After passing the bar in 1990, Harris joined the Alameda County District Attorney’s Office in Oakland where she focused on prosecuting child sexual assault cases. In 2003, she became the first Black woman in California to be elected San Francisco’s district attorney. Harris faced negative headlines during her time as DA after voicing support for a law that not only made truancy a misdemeanor but also punished their parents.
Harris was elected attorney general of California in 2010, the first Black woman to serve in that capacity. Many Blacks were upset that she refused to investigate the police shootings of two Black men in 2014 and 2015. While serving as attorney general, she also caught backlash from members of California’s Legislative Black Caucus after she refused to support a bill in 2015 that would require her office to independently investigate fatal police shootings.
“There is no question that we need to have changes in the system so that there is greater fairness,” Harris told the Los Angeles Times in 2016. “That is a lot of the work that we have been doing.”
But to her credit, Harris was the first attorney general in the nation to create a crime deterrent program. It was similar to another program she established in San Francisco called “Back on Track,” which helped former offenders reintegrate into their communities and assisted them with housing needs, child support services, financial literacy training and employment. The program also provided participants with individualized case management services, family reunification services, health services, and assistance with obtaining necessary government-issued documents, such as birth certificates, Social Security cards and California identification cards.
“Shutting the revolving door of the criminal justice system requires innovative, results-driven policies and initiatives that help offenders get their lives back on track,” Harris said in a statement in 2016. “The lessons we’ve learned through Back on Track-Los Angeles … can serve as a blueprint for public agencies, private sector partners and social service providers seeking proven ways to improve reentry efforts and curb recidivism.”
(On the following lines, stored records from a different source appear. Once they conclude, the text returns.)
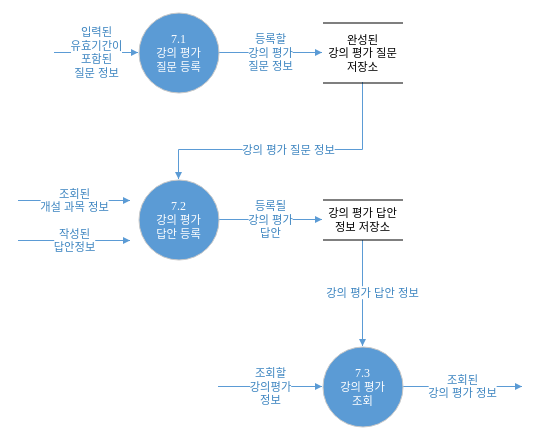
<!DOCTYPE html>
<html lang="ko">
<head>
<meta charset="utf-8">
<title>강의 평가 자료 흐름도</title>
<style>
  :root {
    --paper: #ffffff;
    --flow: #5b9bd5;
    --flow-text: #3d85c0;
    --process-edge: #c8c8c8;
    --ink: #000000;
  }
  * { box-sizing: border-box; margin: 0; }
  body { width: 542px; height: 439px; overflow: hidden; background: var(--paper); }
  .diagram {
    position: relative;
    width: 542px;
    height: 439px;
    overflow: hidden;
    font: 11.3px/13.6px "Liberation Serif", "Noto Sans CJK KR", sans-serif;
    text-align: center;
    white-space: nowrap;
  }
  .flows { position: absolute; inset: 0; fill: none; stroke: var(--flow); stroke-width: 1; }
  .flows marker path { fill: var(--flow); stroke: none; }
  .process, .store, .label {
    position: absolute;
    left: var(--x);
    top: var(--y);
    transform: translate(-50%, -50%);
    font-family: "Noto Sans CJK KR", sans-serif;
  }
  .process, .store { display: flex; flex-direction: column; align-items: center; justify-content: center; }
  .process {
    width: 81px;
    height: 81px;
    border: 1px solid var(--process-edge);
    border-radius: 50%;
    background: var(--flow);
    color: var(--paper);
  }
  .number { font-family: "Liberation Serif", serif; font-size: 12px; }
  .store {
    width: 80px;
    height: var(--h);
    border: solid var(--ink);
    border-width: 1px 0;
    color: var(--ink);
  }
  .label { background: var(--paper); color: var(--flow-text); }
</style>
</head>
<body>
<main class="diagram">
  <svg class="flows" width="542" height="439" viewBox="0 0 542 439" aria-hidden="true">
    <defs>
      <marker id="arrow" markerUnits="userSpaceOnUse" markerWidth="8" markerHeight="8" refX="7" refY="4" orient="auto">
        <path d="M0 0.5L7 4L0 7.5Z"/>
      </marker>
    </defs>
    <g marker-end="url(#arrow)">
      <path d="M54 52.5H138"/>
      <path d="M218 52.5H322"/>
      <path d="M362.5 82V149.5H178.5V179"/>
      <path d="M18 200.5H130"/>
      <path d="M18 240.5H130"/>
      <path d="M218 219.5H322"/>
      <path d="M362.5 240V346"/>
      <path d="M218 386.5H322"/>
      <path d="M402 386.5H522"/>
    </g>
  </svg>

  <section class="process" style="--x:178.5px;--y:52.5px"><span class="number">7.1</span><span>강의 평가</span><span>질문 등록</span></section>
  <section class="process" style="--x:178.5px;--y:219.5px"><span class="number">7.2</span><span>강의 평가</span><span>답안 등록</span></section>
  <section class="process" style="--x:362.5px;--y:386.5px"><span class="number">7.3</span><span>강의 평가</span><span>조회</span></section>

  <section class="store" style="--x:362.5px;--y:52.5px;--h:61px"><span>완성된</span><span>강의 평가 질문</span><span>저장소</span></section>
  <section class="store" style="--x:362.5px;--y:219.5px;--h:41px"><span>강의 평가 답안</span><span>정보 저장소</span></section>

  <p class="label" style="--x:96.5px;--y:52px">입력된<br>유효기간이<br>포함된<br>질문 정보</p>
  <p class="label" style="--x:270.5px;--y:52px">등록할<br>강의 평가<br>질문 정보</p>
  <p class="label" style="--x:288.5px;--y:149.5px">강의 평가 질문 정보</p>
  <p class="label" style="--x:74.5px;--y:200.5px">조회된<br>개설 과목 정보</p>
  <p class="label" style="--x:74.5px;--y:240.5px">작성된<br>답안정보</p>
  <p class="label" style="--x:270.5px;--y:219px">등록될<br>강의 평가<br>답안</p>
  <p class="label" style="--x:372.5px;--y:292.5px">강의 평가 답안 정보</p>
  <p class="label" style="--x:270.5px;--y:386px">조회할<br>강의평가<br>정보</p>
  <p class="label" style="--x:462.5px;--y:386.5px">조회된<br>강의 평가 정보</p>
</main>
</body>
</html>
After she was elected to the U.S. Senate in 2016, Harris championed criminal justice reform, introducing bills such as the Pretrial Integrity and Safety Act, which would restructure the bail system in jails across the nation.
But beyond her legal and political background, Harris’ ascension as a presidential running mate serves as inspiration for Black girls and boys everywhere.
“All across this country, a whole new generation of children is growing up hearing the cries for justice and the chance of hope on which I was raised. And, trust me: it’s a song you’ll never forget,” Harris said during her Aug. 12 acceptance speech. “So, to everyone keeping up the fight, you are doing something. You are doing something great. You are the heroes of our time, and you are the reason I know we are going to bring our country closer to realizing its great promise. But to do it, we’ll need to work, organize and vote like never before because we need more than a victory on Nov. 3. We need a mandate that proves that the past few years do not represent who we are or who we aspire to be.”
Cover image courtesy of www.senate.gov.